What's the difference between notebooks, netbooks and ultra-mobile PCs?

The Lenovo W700ds has a 17-inch (43.2-centimeter) primary screen and a 10-inch (25.4-centimeter) secondary screen. See more laptop pictures.
© Lenovo

­In early 2008, the mobile computer landscape was dominated by laptop computers. There were a few alternatives to traditional laptops -- tablet PCs, advanced PDAs and even a few smartphones could perform many basic computing tasks. But the laptop computer set the standard for mobile computing -- some companies offered laptops that were nearly as powerful as their desktop counterparts.

A year later, the traditional laptop faces some competition in the mobile computing market. It can be confusing for consumers -- there's a host of new terms and categories to take into consideration when shopping for a mobile computer. There are laptops, notebooks, netbooks and ultra-mobile PCs. But what's the difference? Are the terms interchangeable? Are they well-defined?

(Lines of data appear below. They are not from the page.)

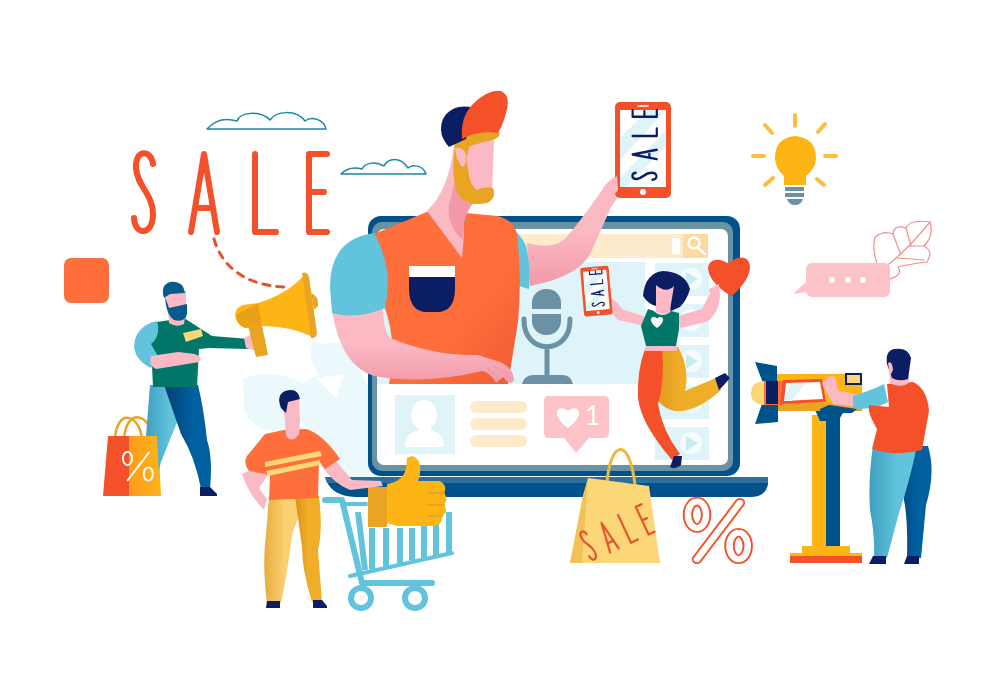
<!DOCTYPE html>
<html lang="en">
<head>
<meta charset="utf-8">
<title>Sale promotion illustration</title>
<style>
:root{--red:#f4502a;--orange:#ff6f3c;--amber:#fdb515;--gold:#e9a424;--sand:#fcd777;--cream:#fdebcb;--skin:#fbb9c3;--blush:#f29aa9;--navy:#0b1e63;--blue:#00538a;--sky:#62c3dc;--steel:#6b91a5;--ice:#dff4f9;--pale:#ebf9fc;--green:#007768;--rose:#fcc3c8}
*{margin:0;padding:0}
html,body{width:989px;height:691px;overflow:hidden;background:#fff}
svg{display:block}
.red{fill:var(--red)}.orange{fill:var(--orange)}.amber{fill:var(--amber)}.gold{fill:var(--gold)}.sand{fill:var(--sand)}.cream{fill:var(--cream)}.skin{fill:var(--skin)}.blush{fill:var(--blush)}.navy{fill:var(--navy)}.blue{fill:var(--blue)}.sky{fill:var(--sky)}.steel{fill:var(--steel)}.ice{fill:var(--ice)}.pale{fill:var(--pale)}.green{fill:var(--green)}.rose{fill:var(--rose)}.white{fill:#fff}
.line{fill:none;stroke-linecap:round;stroke-linejoin:round}
.count{font:26px Lato,sans-serif;fill:#fff}
</style>
</head>
<body>
<svg width="989" height="691" viewBox="0 0 989 691" role="img" aria-label="Bloggers and buyers promoting a sale around a laptop">
<defs>
<linearGradient id="vest" x1="0" y1="0" x2="1" y2="1"><stop offset=".6" stop-color="#ff6f3c"/><stop offset="1" stop-color="#ee5a30"/></linearGradient>
<linearGradient id="arm" x1="0" y1="0" x2="0" y2="1"><stop offset=".5" stop-color="#fbb9c3"/><stop offset="1" stop-color="#f29aa9"/></linearGradient>
<linearGradient id="trouser-gold"><stop offset="0" stop-color="#d9921c"/><stop offset=".5" stop-color="#f0ae28"/></linearGradient>
<linearGradient id="trouser-sand"><stop offset="0" stop-color="#e6ad3e"/><stop offset=".5" stop-color="#fbd071"/></linearGradient>
<linearGradient id="trouser-sky"><stop offset="0" stop-color="#3f9fc0"/><stop offset=".6" stop-color="#62c3dc"/></linearGradient>
<linearGradient id="trouser-blue"><stop offset="0" stop-color="#003f72"/><stop offset=".6" stop-color="#0060a0"/></linearGradient>
<linearGradient id="bag"><stop offset="0" stop-color="#f4502a"/><stop offset=".45" stop-color="#f4502a"/><stop offset=".45" stop-color="#ff9a1f"/><stop offset="1" stop-color="#fdb515"/></linearGradient>
<g id="sale-lettering" class="line">
<path d="M20 12C18-3 2-3 3 16C4 34 20 42 20 62C20 84 2 84 1 66"/>
<path d="M58 80L71 2L84 80M62 56H80"/>
<path d="M122 2V80H143"/>
<path d="M194 2H176V80H194M176 40H191"/>
</g>
<g id="percent" class="line"><ellipse cx="10" cy="14" rx="7" ry="11"/><ellipse cx="42" cy="40" rx="7" ry="11"/><path d="M43 4L10 51"/></g>
<path id="heart" d="M0 10C-20-4-12-18 0-9C12-18 20-4 0 10Z"/>
<g id="thumbnail"><rect class="ice" width="54" height="33"/><circle class="white" cx="36" cy="16" r="11" opacity=".7"/><path d="M31 9L43 16L31 24Z" fill="#c9eaf3"/></g>
<g id="phone"><rect class="red" width="56" height="96" rx="5"/><rect class="white" x="5" y="8" width="46" height="77"/><path class="ice" d="M5 36L33 8H51L5 58ZM5 76L51 28V44L11 85H5Z"/><circle class="white" cx="28" cy="90" r="3"/><path class="line" d="M23 4H33" stroke="#fff" stroke-width="1.5"/><use href="#sale-lettering" transform="translate(17 78) rotate(-90) scale(.36 .31)" stroke="#0b1e63" stroke-width="7"/></g>
</defs>

<g id="background-foliage" class="pale">
<path d="M243 379C262 369 288 375 303 384L318 374C309 360 309 348 314 341C322 348 335 339 345 344C352 361 365 375 369 390V477H338C300 462 320 438 302 422C280 440 250 430 244 408Z"/>
<path d="M316 378L344 374L336 398Z" fill="#fff"/>
</g>

<g id="clouds" class="line" stroke="#1989a5" stroke-width="1.5">
<path d="M207 129H326C324 119 311 116 305 121C296 109 276 111 270 120C260 110 240 112 237 121C224 117 215 120 207 129Z"/>
<path d="M341 174H426C423 165 412 164 408 168C400 156 388 158 384 166C374 160 364 164 362 169C354 167 347 168 341 174Z"/>
</g>

<g id="headline" role="img" aria-label="SALE">
<use href="#sale-lettering" transform="translate(133 152)" stroke="#f4502a" stroke-width="6"/>
<path class="line" d="M214 239C222 267 245 285 284 287" stroke="#e5532f" stroke-width="3" stroke-dasharray="7 7"/>
</g>
<rect id="video-badge" class="orange" x="64" y="258" width="45" height="45" rx="7"/>

<g id="laptop">
<path class="blue" d="M325 477H768V484Q766 497 750 497H356Q330 496 325 477Z"/>
<path d="M325 477H768V483H327Z" fill="#2d6f9c"/>
<rect class="blue" x="368" y="216" width="372" height="260" rx="13"/>
<rect class="steel" x="372" y="222" width="361" height="249" rx="10"/>
<rect class="white" x="377" y="229" width="351" height="236" rx="7"/>
<rect class="ice" x="377" y="262" width="268" height="122"/>
<rect class="cream" x="510" y="234" width="198" height="24"/>
<rect class="white" x="516" y="238" width="164" height="16"/>
<path d="M516 238H672V254H516Z" fill="#fdebcb"/>
<rect x="683" y="234" width="25" height="24" fill="#fbd9a0"/>
<g class="line" stroke="#fff" stroke-width="2.5"><circle cx="694" cy="243" r="5.5"/><path d="M698 248L705 254"/></g>
<g id="sidebar"><use href="#thumbnail" x="655" y="263"/><use href="#thumbnail" x="655" y="304"/><use href="#thumbnail" x="655" y="345"/><use href="#thumbnail" x="655" y="386"/><use href="#thumbnail" x="655" y="427"/></g>
<g id="profile"><rect class="ice" x="395" y="395" width="60" height="59"/><ellipse class="white" cx="424" cy="415" rx="13" ry="15"/><path class="white" d="M405 447Q405 432 418 431V425H431V431Q444 432 444 447Z"/></g>
<g class="cream"><rect x="470" y="401" width="57" height="12" rx="6"/><rect x="470" y="418" width="57" height="12" rx="6"/><rect x="470" y="435" width="57" height="12" rx="6"/></g>
<g id="like-counter"><path class="rose" d="M549 396H604Q609 396 609 401V433Q609 438 604 438H589L576 453L564 438H549Q544 438 544 433V401Q544 396 549 396Z"/><use href="#heart" class="white" transform="translate(568 419) scale(.9)"/><text class="count" x="585" y="425">1</text></g>
<g id="microphone"><rect class="steel" x="532" y="289" width="29" height="46" rx="14"/><path d="M532 309H561V314H532Z" fill="#dff4f9"/><path class="line" d="M524 319C523 356 571 356 570 319M547 347V377" stroke="#6b91a5" stroke-width="5"/><path class="steel" d="M522 384Q524 375 534 375H562Q571 375 573 384Z"/></g>
</g>

<g id="presenter">
<path fill="url(#arm)" d="M527 243Q552 250 565 239Q587 213 606 184L614 177L622 194Q613 201 608 214L592 250Q582 276 530 286Z"/>
<path class="sky" d="M506 224Q520 232 526 246Q531 266 529 289L512 284Z"/>
<path fill="url(#vest)" d="M374 234L429 211L460 250L466 213L497 216Q514 220 517 234Q522 280 518 322L508 384H389Q398 340 383 303Z"/>
<path class="skin" d="M454 145Q449 190 427 211L462 258L464 235Q461 218 474 202L480 160Z"/>
<path class="blush" d="M455 180Q462 200 474 202Q462 216 463 240Q446 225 449 205Z"/>
<path class="skin" d="M464 145Q457 138 456 152Q458 166 466 166L470 196H492L494 140Z"/>
<path class="gold" d="M455 139L490 129L500 133Q499 140 484 142L470 146Q465 156 468 170Q470 186 477 190Q484 186 493 188Q497 198 487 203Q463 208 456 190Q452 173 454 155Z"/>
<path class="skin" d="M455 148Q462 146 466 154Q468 165 462 167Q456 160 455 148Z"/>
<path class="navy" d="M449 147Q437 134 443 119Q451 104 471 107L466 139Z"/>
<path class="red" d="M462 139Q460 116 474 103Q489 89 501 91Q510 95 507 109Q504 123 498 133Q478 130 462 139Z"/>
<path class="navy" d="M409 266H455V288Q455 312 437 312H427Q409 312 409 288Z"/><path class="white" d="M409 266H455V277H409Z"/>
<path fill="url(#arm)" d="M332 311Q356 317 383 306Q383 330 390 338Q433 356 478 355L500 362Q514 368 514 381Q510 386 503 377L496 383Q491 373 482 371Q424 385 374 376Q341 366 332 311Z"/>
<path class="line" d="M494 366L508 374M487 368L499 379" stroke="#f29aa9" stroke-width="1.5"/>
<path class="sky" d="M374 233Q330 239 330 287L332 313Q357 320 385 308Q394 268 374 233Z"/>
<use href="#phone" x="615" y="102"/>
<path class="skin" d="M604 188L617 176L618 190Q612 199 604 200Z"/>
</g>

<g id="jumping-buyer">
<path class="skin" d="M607 296Q617 300 622 309L646 317L645 326L618 320L607 308ZM678 316L702 309L710 293L720 292Q720 314 706 322L680 328Z"/>
<path fill="url(#trouser-gold)" d="M645 350L678 347Q690 368 685 391L716 378L721 390Q696 413 675 411Q656 408 649 380Z"/>
<path class="red" d="M645 349H662Q665 380 658 404Q662 430 680 454L672 460Q641 424 638 398Q637 370 645 349Z"/>
<path class="skin" d="M646 343H676L677 351H645Z"/>
<path class="green" d="M648 309L654 311Q662 319 671 311L679 313V329L676 346H646L641 326Z"/>
<path class="navy" d="M643 296Q645 273 663 271Q685 272 690 289Q687 300 680 307L671 311Q664 305 656 306Q648 304 643 296Z"/>
<path class="skin" d="M656 285Q666 294 674 286L671 304L670 312Q664 318 656 311V304Z"/>
<use href="#heart" class="white" transform="translate(657 323) scale(.5)"/>
<path class="navy" d="M715 378L725 373L730 378L723 386L719 390ZM674 456L682 456L681 465Q675 470 670 467Z"/>
<use href="#phone" transform="translate(580 268) rotate(-5) scale(.51)"/>
<use href="#heart" class="red" transform="translate(730 279) rotate(-5) scale(1.72)"/>
<path class="skin" d="M709 289L719 284L720 297L712 303Z"/>
</g>

<g id="light-bulb">
<g class="line" stroke="#fdbd3e" stroke-width="4"><path d="M795 115V126M765 125L772 133M825 124L818 132M753 156H764M825 156H836M765 185L773 178M824 185L817 179"/></g>
<path class="amber" d="M795 136Q816 138 816 158Q816 168 806 176V185H784V176Q775 168 775 158Q775 138 795 136Z"/>
<path class="steel" d="M785 187H804V191H785ZM785 193H804V197H785ZM787 199H803Q801 205 795 205Q789 205 787 199Z"/>
</g>

<g id="comment">
<g class="line" stroke="#f28f8c" stroke-width="1.2"><path d="M886 280Q870 257 875 237Q884 230 893 234Q894 224 906 228Q910 219 930 222Q934 236 924 246Q934 251 927 262Q910 264 898 267Q904 276 886 280Z"/><path d="M882 269Q903 255 930 222M893 234L901 255M906 228L911 246M898 258L924 260M910 246L925 246"/></g>
<path class="rose" d="M813 263H884Q890 263 890 269V290Q890 297 884 297H813Q808 297 806 292L793 294L806 282V270Q806 263 813 263Z"/>
<g class="white"><circle cx="832" cy="280" r="3"/><circle cx="848" cy="280" r="3"/><circle cx="863" cy="280" r="3"/></g>
</g>

<g id="megaphone-promoter">
<g id="percent-bag"><path class="line" d="M115 440C116 408 140 413 142 440M124 440C126 405 152 415 153 440" stroke="#e9a424" stroke-width="2.5"/><path fill="url(#bag)" d="M108 436H158L161 496H103Z"/><use href="#percent" transform="translate(121 450) scale(.65 .6)" stroke="#fff" stroke-width="3"/></g>
<path fill="url(#trouser-sky)" d="M150 385H185L178 420L161 462Q158 472 159 477L157 436H146Z"/>
<path fill="url(#trouser-blue)" d="M164 385H198Q204 410 207 440Q213 458 210 489H201Q195 457 181 434Z"/>
<path class="navy" d="M200 487H210L217 494V496H200Z"/>
<path class="green" d="M150 323L184 318L212 336L249 339V349L209 348L199 349L197 387H153Z"/>
<path class="sky" d="M157 321Q135 326 134 347Q136 361 151 368L159 358L151 344Q161 336 157 321Z"/>
<path class="skin" d="M151 356L178 352L195 354Q204 358 199 362L181 365L156 369Q148 365 151 356Z"/>
<path class="sand" d="M183 333L201 329L203 336L186 342Z"/>
<path class="skin" d="M166 291H186V309L184 324Q177 328 169 323Z"/>
<path d="M165 296L169 308L187 304V314Q185 323 174 320Q166 315 165 296Z" fill="#075b8c"/>
<path d="M164 298Q160 285 170 282Q183 280 185 293L170 294Z" fill="#075b8c"/>
<path class="skin" d="M244 338L262 329L266 342L257 351L246 348Z"/>
<path class="gold" d="M248 326L262 326L268 355L256 357Z"/>
<path class="amber" d="M243 305L258 303Q288 294 305 274L313 337Q290 326 262 326L245 328Q236 325 235 315Q236 307 243 305Z"/>
<path class="gold" d="M302 273Q307 271 309 277L317 333Q316 339 311 338Z"/><path d="M258 303L262 326L245 328Q237 324 236 315Z" fill="#d9921c" opacity=".55"/>
<path class="gold" d="M311 293Q319 296 318 306L314 310Z"/>
</g>

<g id="cart-shopper">
<g id="cart" class="line" stroke="#62c3dc" stroke-width="6"><path d="M325 500H342L362 583H432" /><path d="M345 504H366M350 576L452 553" stroke-width="4"/><path d="M358 512L365 570M372 528V569M386 528V566M400 528V563M412 528V560M424 526V558M436 514V556M449 512V553" stroke-width="6" stroke-linecap="butt"/><circle cx="361" cy="598" r="10"/><circle cx="415" cy="598" r="10"/></g>
<path class="gold" d="M368 487H387V527H368Z"/>
<path class="amber" d="M387 484Q402 482 406 469L407 458Q414 453 419 462Q422 471 418 481H440Q448 486 444 493Q449 499 444 505Q449 512 442 516Q443 526 432 526H397L387 523Z"/>
<path class="line" d="M428 493H444M428 505H444M428 516H442" stroke="#e9a424" stroke-width="2"/>
<path class="skin" d="M255 468L242 474Q249 495 264 510L267 499L259 488L270 472ZM330 454L352 480L381 481L383 486L350 490Q334 484 321 465Z"/>
<path fill="url(#trouser-sand)" d="M269 496H306L292 535Q288 570 281 603H267Q262 565 266 535Z"/>
<path fill="url(#trouser-gold)" d="M295 496H319Q323 530 318 550L322 602H312Q302 570 302 547Z"/>
<path class="navy" d="M267 601H280V608H266ZM313 600H322L327 606V608H313Z"/>
<path class="orange" d="M265 434L284 430L306 429Q323 434 340 459L325 469L319 461L318 498L269 500L270 475L249 471Q243 463 247 456Z"/>
<path class="sand" d="M265 462L320 451L322 456L265 467ZM266 471L320 460V465L268 476Z"/>
<path class="skin" d="M282 402L299 397L300 421L299 434Q292 444 286 436L285 419Z"/>
<path class="navy" d="M281 408Q276 395 285 391Q298 387 300 399L288 402L286 413Z"/>
</g>

<g id="sale-bag">
<path class="line" d="M607 483C610 442 629 434 635 485" stroke="#e9b940" stroke-width="3"/>
<path class="sand" d="M588 478L649 486L660 563H570Z"/><path d="M588 478L583 495L570 563H582Z" fill="#f2c255"/>
<use href="#sale-lettering" transform="translate(578 533) rotate(-25) scale(.36 .39)" stroke="#e5532f" stroke-width="6"/>
</g>
<g id="discount-sign"><use href="#percent" transform="translate(684 498) scale(1.3 1.2)" stroke="#f4502a" stroke-width="8"/><use href="#percent" transform="translate(684 498) scale(1.3 1.2)" stroke="#fff" stroke-width="5"/></g>

<g id="camera-operator">
<path class="amber" d="M812 415H827V552H812Z"/><path class="blue" d="M826 415H840V552H826Z"/>
<path class="amber" d="M802 546H850V553H862V558H790V553H802Z"/><rect class="red" x="790" y="556" width="72" height="7"/>
<path class="blue" d="M815 410H845L838 421H820Z"/>
<path class="amber" d="M775 374H862V411H775Z"/><path class="gold" d="M775 403H862V411H775Z"/>
<path class="blue" d="M755 362L777 366V383H763ZM763 401H778V422L755 424ZM820 409L829 405L857 409L852 413H820Z"/>
<path class="orange" d="M764 381H783V405H764Q751 393 764 381Z"/><path class="sand" d="M764 381V405Q751 404 751 393Q751 382 764 381Z"/>
<path class="navy" d="M766 381H778V404H766Z"/><rect class="navy" x="845" y="373" width="17" height="12"/><rect class="sand" x="847" y="375" width="13" height="8"/>
<path class="red" d="M783 380L822 379L826 402L780 404Z"/><path class="white" d="M786 383L820 382L823 399L784 401Z"/><path class="ice" d="M790 383H805L792 401H784Z"/>
<path class="skin" d="M822 384Q828 374 835 377L838 391L857 394V407L833 404Z"/>
<path class="sky" d="M853 396Q872 390 884 384L888 402Q872 411 853 408Z"/>
<path fill="url(#trouser-blue)" d="M895 446H928Q936 472 926 505L921 558H907Q908 520 904 500Z"/>
<path fill="url(#trouser-sky)" d="M873 446H917Q909 484 899 513L887 558H874Q875 535 870 510Q868 480 873 446Z"/>
<path class="navy" d="M873 556H886V564H869ZM907 556H919V564H904Z"/>
<path class="red" d="M887 384L913 382Q927 388 929 411L922 450Q898 457 872 449L877 429Q867 412 869 405L889 407Z"/>
<path class="skin" d="M889 364H909V383Q900 389 890 383Z"/>
<path class="navy" d="M887 364Q885 351 894 349Q908 347 911 358L908 379Q899 382 892 378Z"/><path class="skin" d="M888 363Q892 360 893 370L890 376Z"/>
</g>
</svg>
</body>
</html>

The answer to these questions depends upon whom you ask. One person may call a particular PC a netbook while another insists it's a notebook. It's like asking someone to describe an elevated geographic feature -- some may call it a hill and others insist it's a mountain. There's no universal definition upon which you can rely.

There are, however, some general guidelines we can use. Laptop computers, notebooks and netbooks use the same basic form factor -- the main differentiator is size. That form factor is a computer with two main parts: a screen and a ­keyboard attached by hinges. In general, netbook computers are smaller and lighter than notebook computers, which in turn are smaller and lighter than laptops. But there are no specific size or weight classes for computers. So, for example, if the computer has an 11-inch (27.9 centimeter) screen, is it a netbook or a notebook? That's where people disagree.

­Let's start with laptops and notebooks. Some people use the terms interchangeably because many of the laptops on the market are smaller and lighter than their predecessors. As laptop technology evolves, manufacturers are able to pack more power into a smaller package. The notebook format is becoming the norm.

But there are still some laptops that are too large to be considered notebooks. The Lenovo ThinkPad W700ds has a 17-inch (43.2-centimeter) main screen and a retractable 10-inch (25.4-centimeter) secondary screen. It weighs 11 pounds (about 5 kilograms) and is 2.1 inches (5.3 centimeters) thick. Gaming laptops can also be on the large side -- Toshiba's Qosmio X305 weighs 9 pounds and has a 17-inch (43.2-centimeter) screen. While these computers are portable, you probably don't want to lug them around all day long.